-- Exercise instructions --
The full listing, excluding its pictures, should be printed exactly as it stands.
··· Extracted information
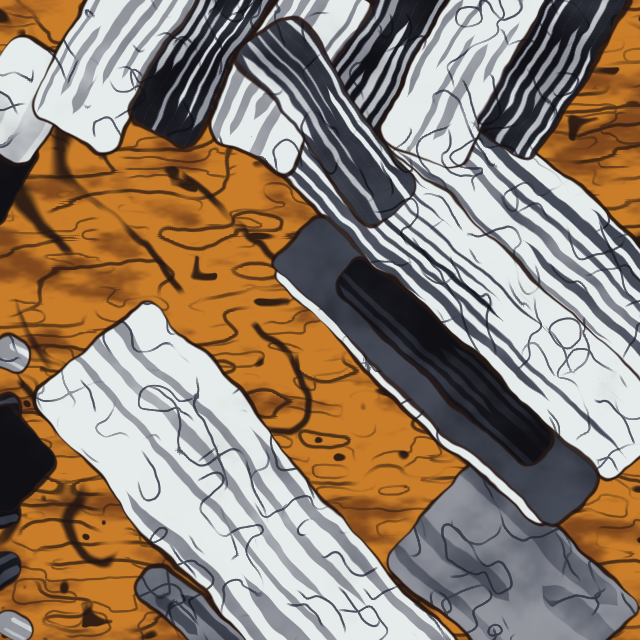
Write a Shadertoy shader that draws this texture.

```glsl
const vec3 AMBER = vec3(0.79, 0.49, 0.16);
const vec3 BROWN = vec3(0.50, 0.28, 0.11);
const vec3 FISSURE = vec3(0.13, 0.08, 0.07);
const vec3 BLACK = vec3(0.06, 0.06, 0.08);
const vec3 SLATE = vec3(0.27, 0.29, 0.34);
const vec3 GREY = vec3(0.57, 0.58, 0.61);
const vec3 PALE = vec3(0.90, 0.92, 0.92);
const float EDGE = 0.0018;     // softness of every outline
const float RIM = 0.0045;      // dark seam around crystals
const float WOBBLE = 0.032;    // raggedness of crystal outlines
const float CORNER = 0.022;    // rounding of crystal ends
const float FALLING = -0.76;   // direction of the long laths
const float RISING = 1.05;     // direction of the upper laths

float hash(vec2 p) {
    return fract(sin(dot(p, vec2(127.1, 311.7))) * 43758.5453);
}

float noise(vec2 p) {
    vec2 i = floor(p), f = fract(p);
    f = f * f * (3.0 - 2.0 * f);
    return mix(mix(hash(i), hash(i + vec2(1, 0)), f.x),
               mix(hash(i + vec2(0, 1)), hash(i + vec2(1, 1)), f.x), f.y);
}

float fbm(vec2 p) {
    float sum = 0.0, gain = 0.53;
    for (int i = 0; i < 4; i++) {
        sum += gain * noise(p);
        p = p * 2.03 + 17.3;
        gain *= 0.5;
    }
    return sum;
}

vec2 warp(vec2 p) {
    return vec2(fbm(p), fbm(p + 41.7)) - 0.5;
}

vec2 alongAxis(vec2 p, float angle) {
    vec2 axis = vec2(cos(angle), sin(angle));
    return vec2(dot(p, axis), dot(p, vec2(-axis.y, axis.x)));
}

// Thin line where the noise crosses its middle, width in canvas units
float crack(vec2 p, float width) {
    float n = noise(p) - 0.5;
    float slope = length(vec2(dFdx(n), dFdy(n))) * iResolution.y;
    return 1.0 - smoothstep(0.25 * width, width, abs(n) / max(slope, 4.0));
}

vec3 greyRamp(float t) {
    vec3 c = mix(BLACK, SLATE, smoothstep(0.0, 0.35, t));
    c = mix(c, GREY, smoothstep(0.35, 0.62, t));
    return mix(c, PALE, smoothstep(0.62, 0.9, t));
}

// Orange ground with cleavage, oblique fissures and pits
vec3 amberGround(vec2 uv) {
    vec2 q = uv + 0.045 * warp(uv * 8.0);
    vec3 col = mix(BROWN, AMBER, smoothstep(0.22, 0.52, fbm(uv * vec2(11, 24))));
    float cleavage = crack(q * vec2(10, 38), 0.0045) * smoothstep(0.25, 0.6, noise(uv * 17.0));
    float fine = crack(q * vec2(21, 60) + 9.0, 0.003) * smoothstep(0.35, 0.7, noise(uv * 23.0 + 5.0));
    float fissure = crack(alongAxis(q, FALLING) * vec2(4, 9) + 3.0, 0.008)
                  * smoothstep(0.45, 0.65, noise(uv * 19.0 + 31.0));
    float pit = smoothstep(0.86, 0.93, noise(q * vec2(30, 38) + 60.0));
    col = mix(col, FISSURE, max(0.72 * cleavage, 0.5 * fine));
    return mix(col, FISSURE, 0.9 * max(fissure, pit));
}

// Rounded crystal with tapered twin bands parallel to its long side
void lath(inout vec3 col, vec2 uv, vec2 centre, vec2 size, float angle,
          float tone, float contrast, float twins, float cracks) {
    vec2 p = alongAxis(uv - centre + WOBBLE * warp(uv * 9.0), angle);
    vec2 q = abs(p) - size + CORNER;
    float d = length(max(q, 0.0)) + min(max(q.x, q.y), 0.0) - CORNER;

    float y = p.y / size.y * twins;
    vec2 id = vec2(floor(y), floor(centre.x * 97.0));
    float shift = 1.4 * hash(id) - 0.7;
    float reach = 0.4 + 0.8 * hash(id + 7.0);
    float taper = smoothstep(0.0, 0.2, reach - abs(p.x / size.x - shift));
    float halfBand = taper * (0.18 + 0.26 * hash(id + 13.0)) - 0.06;
    float band = smoothstep(-EDGE, EDGE, (halfBand - abs(fract(y) - 0.5)) * size.y / twins);

    float t = tone + contrast * band * (0.65 + 0.35 * hash(id + 3.0));
    t += 0.28 * (fbm(uv * 13.0 + centre * 20.0) - 0.5);
    t = clamp(t, 0.0, 1.0) * (1.0 - 0.55 * cracks);
    float seam = RIM * (0.2 + 1.6 * noise(uv * 16.0));
    col = mix(col, FISSURE, 0.9 * smoothstep(EDGE, -EDGE, d - seam));
    col = mix(col, greyRamp(t), smoothstep(EDGE, -EDGE, d));
}

void mainImage(out vec4 fragColor, in vec2 fragCoord) {
    vec2 uv = fragCoord / iResolution.y;
    vec3 col = amberGround(uv);

    // Hairline cracks shared by all pale crystals
    vec2 q = alongAxis(uv + 0.04 * warp(uv * 9.0), -1.1);
    float cracks = crack(q * vec2(15, 34), 0.0028) * smoothstep(0.4, 0.65, noise(uv * 21.0));
    cracks = max(cracks, crack(q * vec2(32, 23) + 8.0, 0.0026) * smoothstep(0.5, 0.75, noise(uv * 18.0 + 4.0)));

    // Small grains down the left side
    for (int i = 0; i < 6; i++) {
        float k = float(i), h = hash(vec2(k, 5.0));
        lath(col, uv, vec2(0.025 * h - 0.005, 0.02 + 0.085 * k), vec2(0.03, 0.022), 3.0 * h, 0.7 * h, 0.2, 1.0, cracks);
    }
    lath(col, uv, vec2(0.0, 0.28), vec2(0.07, 0.065), FALLING, 0.02, 0.0, 1.0, 0.0);
    lath(col, uv, vec2(0.0, 0.72), vec2(0.07, 0.035), RISING, 0.04, 0.0, 1.0, 0.0);
    lath(col, uv, vec2(0.03, 0.84), vec2(0.09, 0.06), RISING, 0.86, -0.1, 1.0, cracks);

    // Long falling laths
    lath(col, uv, vec2(0.30, 0.03), vec2(0.10, 0.03), FALLING, 0.5, -0.3, 1.0, cracks);
    lath(col, uv, vec2(0.437, 0.118), vec2(0.45, 0.122), -0.85, 0.92, -0.42, 3.0, cracks);
    lath(col, uv, vec2(0.926, 0.577), vec2(0.39, 0.078), FALLING, 0.96, -0.7, 3.0, cracks);
    lath(col, uv, vec2(0.682, 0.604), vec2(0.44, 0.075), FALLING, 0.95, -0.75, 4.0, cracks);

    // Upper row, pale and dark in turn
    for (int i = 0; i < 6; i++) {
        float k = float(i), dark = mod(k, 2.0);
        vec2 centre = vec2(0.18 + 0.137 * k, 0.93 - 0.04 * hash(vec2(k, 2.0)));
        lath(col, uv, centre, vec2(0.15, mix(0.072, 0.052, dark)), RISING,
             mix(0.94, 0.1, dark), mix(-0.4, 0.75, dark), 3.0, cracks);
    }
    lath(col, uv, vec2(0.515, 0.81), vec2(0.17, 0.052), -0.9, 0.22, 0.75, 3.0, cracks);

    // Grey block and the dark central lath with its pale fringe
    lath(col, uv, vec2(0.80, 0.09), vec2(0.17, 0.11), FALLING, 0.57, -0.12, 2.0, cracks);
    lath(col, uv, vec2(0.667, 0.412), vec2(0.29, 0.056), FALLING, 0.93, 0.0, 1.0, cracks);
    lath(col, uv, vec2(0.678, 0.425), vec2(0.306, 0.057), FALLING, 0.26, 0.0, 1.0, 0.0);
    lath(col, uv, vec2(0.695, 0.437), vec2(0.21, 0.036), FALLING, 0.03, 0.12, 2.0, 0.0);

    fragColor = vec4(col, 1.0);
}
```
······
-- Written answer --
Write a Shadertoy shader that draws this texture.

```glsl
const vec3 AMBER = vec3(0.79, 0.49, 0.16);
const vec3 BROWN = vec3(0.50, 0.28, 0.11);
const vec3 FISSURE = vec3(0.13, 0.08, 0.07);
const vec3 BLACK = vec3(0.06, 0.06, 0.08);
const vec3 SLATE = vec3(0.27, 0.29, 0.34);
const vec3 GREY = vec3(0.57, 0.58, 0.61);
const vec3 PALE = vec3(0.90, 0.92, 0.92);
const float EDGE = 0.0018;     // softness of every outline
const float RIM = 0.0045;      // dark seam around crystals
const float WOBBLE = 0.032;    // raggedness of crystal outlines
const float CORNER = 0.022;    // rounding of crystal ends
const float FALLING = -0.76;   // direction of the long laths
const float RISING = 1.05;     // direction of the upper laths

float hash(vec2 p) {
    return fract(sin(dot(p, vec2(127.1, 311.7))) * 43758.5453);
}

float noise(vec2 p) {
    vec2 i = floor(p), f = fract(p);
    f = f * f * (3.0 - 2.0 * f);
    return mix(mix(hash(i), hash(i + vec2(1, 0)), f.x),
               mix(hash(i + vec2(0, 1)), hash(i + vec2(1, 1)), f.x), f.y);
}

float fbm(vec2 p) {
    float sum = 0.0, gain = 0.53;
    for (int i = 0; i < 4; i++) {
        sum += gain * noise(p);
        p = p * 2.03 + 17.3;
        gain *= 0.5;
    }
    return sum;
}

vec2 warp(vec2 p) {
    return vec2(fbm(p), fbm(p + 41.7)) - 0.5;
}

vec2 alongAxis(vec2 p, float angle) {
    vec2 axis = vec2(cos(angle), sin(angle));
    return vec2(dot(p, axis), dot(p, vec2(-axis.y, axis.x)));
}

// Thin line where the noise crosses its middle, width in canvas units
float crack(vec2 p, float width) {
    float n = noise(p) - 0.5;
    float slope = length(vec2(dFdx(n), dFdy(n))) * iResolution.y;
    return 1.0 - smoothstep(0.25 * width, width, abs(n) / max(slope, 4.0));
}

vec3 greyRamp(float t) {
    vec3 c = mix(BLACK, SLATE, smoothstep(0.0, 0.35, t));
    c = mix(c, GREY, smoothstep(0.35, 0.62, t));
    return mix(c, PALE, smoothstep(0.62, 0.9, t));
}

// Orange ground with cleavage, oblique fissures and pits
vec3 amberGround(vec2 uv) {
    vec2 q = uv + 0.045 * warp(uv * 8.0);
    vec3 col = mix(BROWN, AMBER, smoothstep(0.22, 0.52, fbm(uv * vec2(11, 24))));
    float cleavage = crack(q * vec2(10, 38), 0.0045) * smoothstep(0.25, 0.6, noise(uv * 17.0));
    float fine = crack(q * vec2(21, 60) + 9.0, 0.003) * smoothstep(0.35, 0.7, noise(uv * 23.0 + 5.0));
    float fissure = crack(alongAxis(q, FALLING) * vec2(4, 9) + 3.0, 0.008)
                  * smoothstep(0.45, 0.65, noise(uv * 19.0 + 31.0));
    float pit = smoothstep(0.86, 0.93, noise(q * vec2(30, 38) + 60.0));
    col = mix(col, FISSURE, max(0.72 * cleavage, 0.5 * fine));
    return mix(col, FISSURE, 0.9 * max(fissure, pit));
}

// Rounded crystal with tapered twin bands parallel to its long side
void lath(inout vec3 col, vec2 uv, vec2 centre, vec2 size, float angle,
          float tone, float contrast, float twins, float cracks) {
    vec2 p = alongAxis(uv - centre + WOBBLE * warp(uv * 9.0), angle);
    vec2 q = abs(p) - size + CORNER;
    float d = length(max(q, 0.0)) + min(max(q.x, q.y), 0.0) - CORNER;

    float y = p.y / size.y * twins;
    vec2 id = vec2(floor(y), floor(centre.x * 97.0));
    float shift = 1.4 * hash(id) - 0.7;
    float reach = 0.4 + 0.8 * hash(id + 7.0);
    float taper = smoothstep(0.0, 0.2, reach - abs(p.x / size.x - shift));
    float halfBand = taper * (0.18 + 0.26 * hash(id + 13.0)) - 0.06;
    float band = smoothstep(-EDGE, EDGE, (halfBand - abs(fract(y) - 0.5)) * size.y / twins);

    float t = tone + contrast * band * (0.65 + 0.35 * hash(id + 3.0));
    t += 0.28 * (fbm(uv * 13.0 + centre * 20.0) - 0.5);
    t = clamp(t, 0.0, 1.0) * (1.0 - 0.55 * cracks);
    float seam = RIM * (0.2 + 1.6 * noise(uv * 16.0));
    col = mix(col, FISSURE, 0.9 * smoothstep(EDGE, -EDGE, d - seam));
    col = mix(col, greyRamp(t), smoothstep(EDGE, -EDGE, d));
}

void mainImage(out vec4 fragColor, in vec2 fragCoord) {
    vec2 uv = fragCoord / iResolution.y;
    vec3 col = amberGround(uv);

    // Hairline cracks shared by all pale crystals
    vec2 q = alongAxis(uv + 0.04 * warp(uv * 9.0), -1.1);
    float cracks = crack(q * vec2(15, 34), 0.0028) * smoothstep(0.4, 0.65, noise(uv * 21.0));
    cracks = max(cracks, crack(q * vec2(32, 23) + 8.0, 0.0026) * smoothstep(0.5, 0.75, noise(uv * 18.0 + 4.0)));

    // Small grains down the left side
    for (int i = 0; i < 6; i++) {
        float k = float(i), h = hash(vec2(k, 5.0));
        lath(col, uv, vec2(0.025 * h - 0.005, 0.02 + 0.085 * k), vec2(0.03, 0.022), 3.0 * h, 0.7 * h, 0.2, 1.0, cracks);
    }
    lath(col, uv, vec2(0.0, 0.28), vec2(0.07, 0.065), FALLING, 0.02, 0.0, 1.0, 0.0);
    lath(col, uv, vec2(0.0, 0.72), vec2(0.07, 0.035), RISING, 0.04, 0.0, 1.0, 0.0);
    lath(col, uv, vec2(0.03, 0.84), vec2(0.09, 0.06), RISING, 0.86, -0.1, 1.0, cracks);

    // Long falling laths
    lath(col, uv, vec2(0.30, 0.03), vec2(0.10, 0.03), FALLING, 0.5, -0.3, 1.0, cracks);
    lath(col, uv, vec2(0.437, 0.118), vec2(0.45, 0.122), -0.85, 0.92, -0.42, 3.0, cracks);
    lath(col, uv, vec2(0.926, 0.577), vec2(0.39, 0.078), FALLING, 0.96, -0.7, 3.0, cracks);
    lath(col, uv, vec2(0.682, 0.604), vec2(0.44, 0.075), FALLING, 0.95, -0.75, 4.0, cracks);

    // Upper row, pale and dark in turn
    for (int i = 0; i < 6; i++) {
        float k = float(i), dark = mod(k, 2.0);
        vec2 centre = vec2(0.18 + 0.137 * k, 0.93 - 0.04 * hash(vec2(k, 2.0)));
        lath(col, uv, centre, vec2(0.15, mix(0.072, 0.052, dark)), RISING,
             mix(0.94, 0.1, dark), mix(-0.4, 0.75, dark), 3.0, cracks);
    }
    lath(col, uv, vec2(0.515, 0.81), vec2(0.17, 0.052), -0.9, 0.22, 0.75, 3.0, cracks);

    // Grey block and the dark central lath with its pale fringe
    lath(col, uv, vec2(0.80, 0.09), vec2(0.17, 0.11), FALLING, 0.57, -0.12, 2.0, cracks);
    lath(col, uv, vec2(0.667, 0.412), vec2(0.29, 0.056), FALLING, 0.93, 0.0, 1.0, cracks);
    lath(col, uv, vec2(0.678, 0.425), vec2(0.306, 0.057), FALLING, 0.26, 0.0, 1.0, 0.0);
    lath(col, uv, vec2(0.695, 0.437), vec2(0.21, 0.036), FALLING, 0.03, 0.12, 2.0, 0.0);

    fragColor = vec4(col, 1.0);
}
```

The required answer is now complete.